When Germs Fight Back | Carson Tahoe Health

We as humans have come a long way in a relatively short period of time on this planet.  We have gone from massive human loss of life due to infectious diseases just 100 years ago, to where we don’t think much about the destructive little critters today.  Oh, we know they are out there, but when we get an infection, we can pop a little pill and be right back on our way, right?

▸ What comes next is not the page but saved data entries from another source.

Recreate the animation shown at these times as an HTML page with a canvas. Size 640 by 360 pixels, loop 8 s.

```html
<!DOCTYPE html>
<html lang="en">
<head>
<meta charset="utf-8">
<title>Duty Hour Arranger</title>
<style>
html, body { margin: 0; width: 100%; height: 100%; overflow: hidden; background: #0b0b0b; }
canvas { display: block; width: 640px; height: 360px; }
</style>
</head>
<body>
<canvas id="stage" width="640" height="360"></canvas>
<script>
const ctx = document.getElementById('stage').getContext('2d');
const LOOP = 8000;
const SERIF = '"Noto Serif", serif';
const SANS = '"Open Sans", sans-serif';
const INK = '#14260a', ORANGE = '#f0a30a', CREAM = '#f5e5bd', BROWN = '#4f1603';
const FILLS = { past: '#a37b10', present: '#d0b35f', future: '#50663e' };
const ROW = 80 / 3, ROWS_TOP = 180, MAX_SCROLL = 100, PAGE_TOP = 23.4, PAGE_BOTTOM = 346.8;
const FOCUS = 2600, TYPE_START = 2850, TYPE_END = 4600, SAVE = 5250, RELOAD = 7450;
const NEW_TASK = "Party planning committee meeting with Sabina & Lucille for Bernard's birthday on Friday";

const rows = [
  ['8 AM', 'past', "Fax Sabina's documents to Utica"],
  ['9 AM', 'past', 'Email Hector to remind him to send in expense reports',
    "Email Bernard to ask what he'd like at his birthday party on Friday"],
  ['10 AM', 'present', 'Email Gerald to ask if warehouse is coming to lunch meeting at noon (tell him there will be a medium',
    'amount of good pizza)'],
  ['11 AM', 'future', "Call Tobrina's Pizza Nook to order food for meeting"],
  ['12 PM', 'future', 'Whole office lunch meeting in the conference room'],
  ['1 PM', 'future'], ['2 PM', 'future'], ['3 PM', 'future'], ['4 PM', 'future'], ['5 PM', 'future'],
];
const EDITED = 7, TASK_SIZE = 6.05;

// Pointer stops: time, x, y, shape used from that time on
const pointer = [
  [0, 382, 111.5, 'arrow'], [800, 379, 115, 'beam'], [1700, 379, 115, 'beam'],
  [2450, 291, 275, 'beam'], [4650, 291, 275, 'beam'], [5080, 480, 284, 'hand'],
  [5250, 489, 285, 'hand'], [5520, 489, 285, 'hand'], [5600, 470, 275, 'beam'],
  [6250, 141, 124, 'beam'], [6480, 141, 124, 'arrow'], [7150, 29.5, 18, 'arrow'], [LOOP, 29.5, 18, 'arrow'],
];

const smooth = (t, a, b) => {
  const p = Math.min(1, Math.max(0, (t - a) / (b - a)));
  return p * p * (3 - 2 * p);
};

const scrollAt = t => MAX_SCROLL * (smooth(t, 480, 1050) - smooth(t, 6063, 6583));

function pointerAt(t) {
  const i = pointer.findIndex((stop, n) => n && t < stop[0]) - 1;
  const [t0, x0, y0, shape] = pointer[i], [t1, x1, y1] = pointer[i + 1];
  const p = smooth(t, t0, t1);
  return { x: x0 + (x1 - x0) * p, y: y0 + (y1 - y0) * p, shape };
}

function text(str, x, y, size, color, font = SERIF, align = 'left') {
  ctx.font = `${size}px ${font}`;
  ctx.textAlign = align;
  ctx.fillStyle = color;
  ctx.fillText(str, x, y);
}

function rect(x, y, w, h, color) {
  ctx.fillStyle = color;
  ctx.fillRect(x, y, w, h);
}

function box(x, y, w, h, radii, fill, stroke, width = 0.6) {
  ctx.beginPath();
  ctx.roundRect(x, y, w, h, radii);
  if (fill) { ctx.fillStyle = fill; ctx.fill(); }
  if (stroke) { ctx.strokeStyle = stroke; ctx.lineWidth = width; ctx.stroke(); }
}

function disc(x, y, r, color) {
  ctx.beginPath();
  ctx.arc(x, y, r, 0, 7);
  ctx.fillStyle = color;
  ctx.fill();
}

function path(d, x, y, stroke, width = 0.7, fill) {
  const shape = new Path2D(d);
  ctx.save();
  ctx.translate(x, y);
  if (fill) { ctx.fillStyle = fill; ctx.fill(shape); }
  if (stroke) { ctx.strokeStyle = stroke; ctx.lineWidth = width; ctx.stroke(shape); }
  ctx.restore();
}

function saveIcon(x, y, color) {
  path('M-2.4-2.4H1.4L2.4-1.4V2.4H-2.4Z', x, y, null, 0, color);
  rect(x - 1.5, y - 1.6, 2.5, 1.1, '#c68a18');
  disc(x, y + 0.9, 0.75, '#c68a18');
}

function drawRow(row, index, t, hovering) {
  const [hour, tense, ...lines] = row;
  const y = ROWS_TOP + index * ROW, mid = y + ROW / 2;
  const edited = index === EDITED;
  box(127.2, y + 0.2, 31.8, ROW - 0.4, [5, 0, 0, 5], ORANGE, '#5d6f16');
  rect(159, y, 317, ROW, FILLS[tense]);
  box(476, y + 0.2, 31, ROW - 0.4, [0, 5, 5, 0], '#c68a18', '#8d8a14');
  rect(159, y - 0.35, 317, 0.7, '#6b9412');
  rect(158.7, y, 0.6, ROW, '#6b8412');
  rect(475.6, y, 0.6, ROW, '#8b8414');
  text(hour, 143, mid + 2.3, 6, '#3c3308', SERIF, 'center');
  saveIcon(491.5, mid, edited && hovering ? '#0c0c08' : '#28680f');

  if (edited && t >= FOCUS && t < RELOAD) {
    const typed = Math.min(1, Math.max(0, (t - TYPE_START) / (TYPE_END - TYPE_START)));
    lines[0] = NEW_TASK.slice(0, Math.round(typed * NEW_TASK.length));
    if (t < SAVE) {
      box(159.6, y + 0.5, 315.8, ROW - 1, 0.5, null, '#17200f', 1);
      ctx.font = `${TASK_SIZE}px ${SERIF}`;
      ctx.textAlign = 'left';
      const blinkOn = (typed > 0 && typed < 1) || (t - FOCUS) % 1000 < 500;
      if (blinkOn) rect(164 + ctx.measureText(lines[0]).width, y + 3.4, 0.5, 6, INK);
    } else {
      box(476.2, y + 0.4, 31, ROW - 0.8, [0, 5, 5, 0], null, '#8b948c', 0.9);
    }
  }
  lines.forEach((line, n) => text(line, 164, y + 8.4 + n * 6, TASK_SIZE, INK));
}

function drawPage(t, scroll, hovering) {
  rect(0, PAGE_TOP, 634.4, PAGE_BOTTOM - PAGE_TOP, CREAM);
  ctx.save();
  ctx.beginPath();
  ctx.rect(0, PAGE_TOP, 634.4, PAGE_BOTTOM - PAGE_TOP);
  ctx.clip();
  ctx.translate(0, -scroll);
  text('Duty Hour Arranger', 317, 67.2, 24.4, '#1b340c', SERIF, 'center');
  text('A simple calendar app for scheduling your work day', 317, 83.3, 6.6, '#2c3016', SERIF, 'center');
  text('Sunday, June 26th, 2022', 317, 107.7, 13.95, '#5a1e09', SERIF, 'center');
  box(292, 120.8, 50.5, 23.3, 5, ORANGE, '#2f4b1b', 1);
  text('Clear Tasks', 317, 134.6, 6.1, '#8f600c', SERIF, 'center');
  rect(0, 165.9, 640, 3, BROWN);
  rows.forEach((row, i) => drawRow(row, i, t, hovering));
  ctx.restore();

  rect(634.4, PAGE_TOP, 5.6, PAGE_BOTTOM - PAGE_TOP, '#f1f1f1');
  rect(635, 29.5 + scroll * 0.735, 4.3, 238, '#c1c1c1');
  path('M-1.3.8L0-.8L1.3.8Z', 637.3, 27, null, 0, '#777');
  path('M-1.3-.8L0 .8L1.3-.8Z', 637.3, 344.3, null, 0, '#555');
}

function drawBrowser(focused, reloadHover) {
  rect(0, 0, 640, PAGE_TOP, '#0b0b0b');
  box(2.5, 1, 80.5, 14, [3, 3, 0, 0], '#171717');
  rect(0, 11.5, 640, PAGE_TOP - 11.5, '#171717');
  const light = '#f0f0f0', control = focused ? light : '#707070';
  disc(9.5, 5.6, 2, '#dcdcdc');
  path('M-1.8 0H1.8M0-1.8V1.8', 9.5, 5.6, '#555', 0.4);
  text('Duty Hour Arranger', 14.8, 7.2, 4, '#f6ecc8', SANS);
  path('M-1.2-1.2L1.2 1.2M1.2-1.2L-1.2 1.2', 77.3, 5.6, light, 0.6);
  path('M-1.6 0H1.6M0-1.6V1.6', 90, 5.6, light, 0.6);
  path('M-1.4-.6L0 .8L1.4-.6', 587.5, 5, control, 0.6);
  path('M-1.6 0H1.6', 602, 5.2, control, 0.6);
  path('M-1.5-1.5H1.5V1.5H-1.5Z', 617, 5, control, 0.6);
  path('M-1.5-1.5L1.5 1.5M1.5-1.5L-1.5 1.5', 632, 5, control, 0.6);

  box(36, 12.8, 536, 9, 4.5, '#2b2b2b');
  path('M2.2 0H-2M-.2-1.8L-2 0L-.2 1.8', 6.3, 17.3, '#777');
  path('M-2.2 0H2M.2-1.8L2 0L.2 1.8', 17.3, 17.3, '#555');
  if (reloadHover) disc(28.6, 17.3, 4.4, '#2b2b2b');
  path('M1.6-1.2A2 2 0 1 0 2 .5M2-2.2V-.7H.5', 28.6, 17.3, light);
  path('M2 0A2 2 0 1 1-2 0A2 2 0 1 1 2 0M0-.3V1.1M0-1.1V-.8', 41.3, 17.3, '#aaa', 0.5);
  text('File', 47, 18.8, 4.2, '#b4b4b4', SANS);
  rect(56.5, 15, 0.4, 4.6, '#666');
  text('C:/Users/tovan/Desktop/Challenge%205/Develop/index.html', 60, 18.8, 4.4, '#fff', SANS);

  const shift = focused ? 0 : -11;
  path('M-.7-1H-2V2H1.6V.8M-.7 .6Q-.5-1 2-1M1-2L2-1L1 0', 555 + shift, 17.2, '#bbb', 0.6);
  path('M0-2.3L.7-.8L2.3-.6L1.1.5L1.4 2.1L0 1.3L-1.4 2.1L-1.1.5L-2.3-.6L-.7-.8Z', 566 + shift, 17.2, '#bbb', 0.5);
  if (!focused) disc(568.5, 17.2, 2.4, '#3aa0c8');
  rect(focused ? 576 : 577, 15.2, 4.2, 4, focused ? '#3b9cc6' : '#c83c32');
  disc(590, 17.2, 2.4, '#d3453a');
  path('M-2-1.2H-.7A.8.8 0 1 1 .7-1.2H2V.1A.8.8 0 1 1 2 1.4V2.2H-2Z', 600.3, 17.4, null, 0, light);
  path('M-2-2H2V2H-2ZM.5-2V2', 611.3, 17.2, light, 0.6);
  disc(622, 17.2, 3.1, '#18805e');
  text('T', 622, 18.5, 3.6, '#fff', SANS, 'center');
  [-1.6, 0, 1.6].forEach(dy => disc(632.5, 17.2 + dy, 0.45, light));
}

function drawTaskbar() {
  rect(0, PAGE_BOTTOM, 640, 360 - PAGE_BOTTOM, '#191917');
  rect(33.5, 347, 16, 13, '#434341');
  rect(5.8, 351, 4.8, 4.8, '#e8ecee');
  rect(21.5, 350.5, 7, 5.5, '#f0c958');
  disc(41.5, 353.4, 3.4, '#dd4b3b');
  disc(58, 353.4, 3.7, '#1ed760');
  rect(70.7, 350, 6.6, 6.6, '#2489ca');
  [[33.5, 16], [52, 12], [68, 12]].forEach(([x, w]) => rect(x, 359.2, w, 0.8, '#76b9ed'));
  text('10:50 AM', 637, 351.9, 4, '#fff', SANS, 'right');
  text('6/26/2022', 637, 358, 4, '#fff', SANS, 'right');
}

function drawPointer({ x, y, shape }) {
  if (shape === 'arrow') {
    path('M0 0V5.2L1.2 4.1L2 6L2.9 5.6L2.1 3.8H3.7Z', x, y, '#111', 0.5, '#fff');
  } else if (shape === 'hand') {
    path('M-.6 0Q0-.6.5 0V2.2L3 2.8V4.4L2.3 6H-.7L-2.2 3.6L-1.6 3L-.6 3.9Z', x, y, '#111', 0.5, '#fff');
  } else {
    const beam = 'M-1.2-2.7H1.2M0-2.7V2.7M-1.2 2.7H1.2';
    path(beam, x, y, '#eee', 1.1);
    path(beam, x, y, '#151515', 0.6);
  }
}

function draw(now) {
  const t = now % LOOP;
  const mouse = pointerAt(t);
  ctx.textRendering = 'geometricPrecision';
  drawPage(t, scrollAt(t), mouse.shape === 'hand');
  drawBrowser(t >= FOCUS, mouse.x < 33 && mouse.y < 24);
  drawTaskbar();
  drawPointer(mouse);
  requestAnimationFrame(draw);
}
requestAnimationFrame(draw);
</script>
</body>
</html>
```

Well maybe not for much longer.  Let me explain.

The first antibiotics were used during WWII, less than seventy years ago.  Before that most people died before their fiftieth birthday from some type of infection.  Vaccines also took off in the first part of the twentieth century and between vaccines and antibiotics, life spans began to increase dramatically.

All was well with the world.  Then in the late 1960s and early 1970s something started to happen.  Some antibiotics began to not work so well.  The germs were becoming resistant. They developed ways to protect themselves and go on infecting.  We made stronger antibiotics and the germs became resistant to them.  So we started engineering antibiotics, super strong, invincible “gorillacillins”, the germs didn’t stand a chance, right?  Wrong. As fast as we could make the new drugs, the bugs figured out ways to fight back.

To complicate things, many new infections began to appear. The early 1980s brought many new challenges. AIDS was big on the scene, MRSA appeared, a strange new disease popped up at a convention of Legionnaires, and tuberculosis was coming back stronger than ever.  Next came; anthrax, Small Pox, Monkey Pox, Mad Cow, West Nile, Hanta Virus, toxic E.coli, bird flu, swine flu, seal flu.  The beat goes on.

But we, as humans, felt safe knowing antibiotics were there for us.  Antibiotics were so easy. We took them for anything and everything, every sniffle and sneeze.  It didn’t matter that we had a virus, (antibiotics don’t work for viral infections).  We also had the bad habit of taking antibiotics for a few days, then feeling better, stashing the rest of the bottle away for the next cough or sore throat. We thought it couldn’t hurt.  Well, it did hurt.  All this misuse of antibiotics made it easier for the bugs to develop resistance. What we were doing was killing off the weak bacteria and leaving the stronger ones behind to produce stronger baby bacteria. The use of massive antibiotics for livestock and agriculture didn’t help either.

All this leaves us today facing a huge public health disaster.  We are losing antibiotics.  Some experts say we have 10-15 years left and antibiotics will be useless.  Pharmaceutical companies aren’t busting down doors to make new ones for several reasons, mostly antibiotics are not good business.  Besides, the germs become resistant almost as soon as the new drugs hit the market.

So what can we do? 

First: We have to use antibiotics correctly. Only take antibiotics for bacterial infections, and take them as directed; all of them, every last pill even if you feel fine on day 2.

Second: We must learn more about preventing infections.  Hand washing is still the number one way to prevent infections.  Vaccines are very important. The development of safe, new vaccines may be one of our best bets for the next 20 years.

Third:  Know your body. Know the risk of developing an infection.  Stress, poor diet, lack of exercise, obesity, and chronic diseases like diabetes increase the risk of infection.

Fourth:  Get good quality information.  Your husband’s, brother’s, barber may not be the best source of health information.  Remember, just because you read it in the paper, or see it on TV doesn’t make it true.  This is important, this is your health.  Go to www.cdc.gov or talk to your doctor.  Get the facts.

We got into this mess together and we will get out together.  The sun will come up tomorrow, and mankind will be there to see it.  Take care and stay healthy, and by the way…. go wash your hands.  Thanks for listening. Doris Dimmitt, Hospital Epidemiologist, Carson Tahoe Health.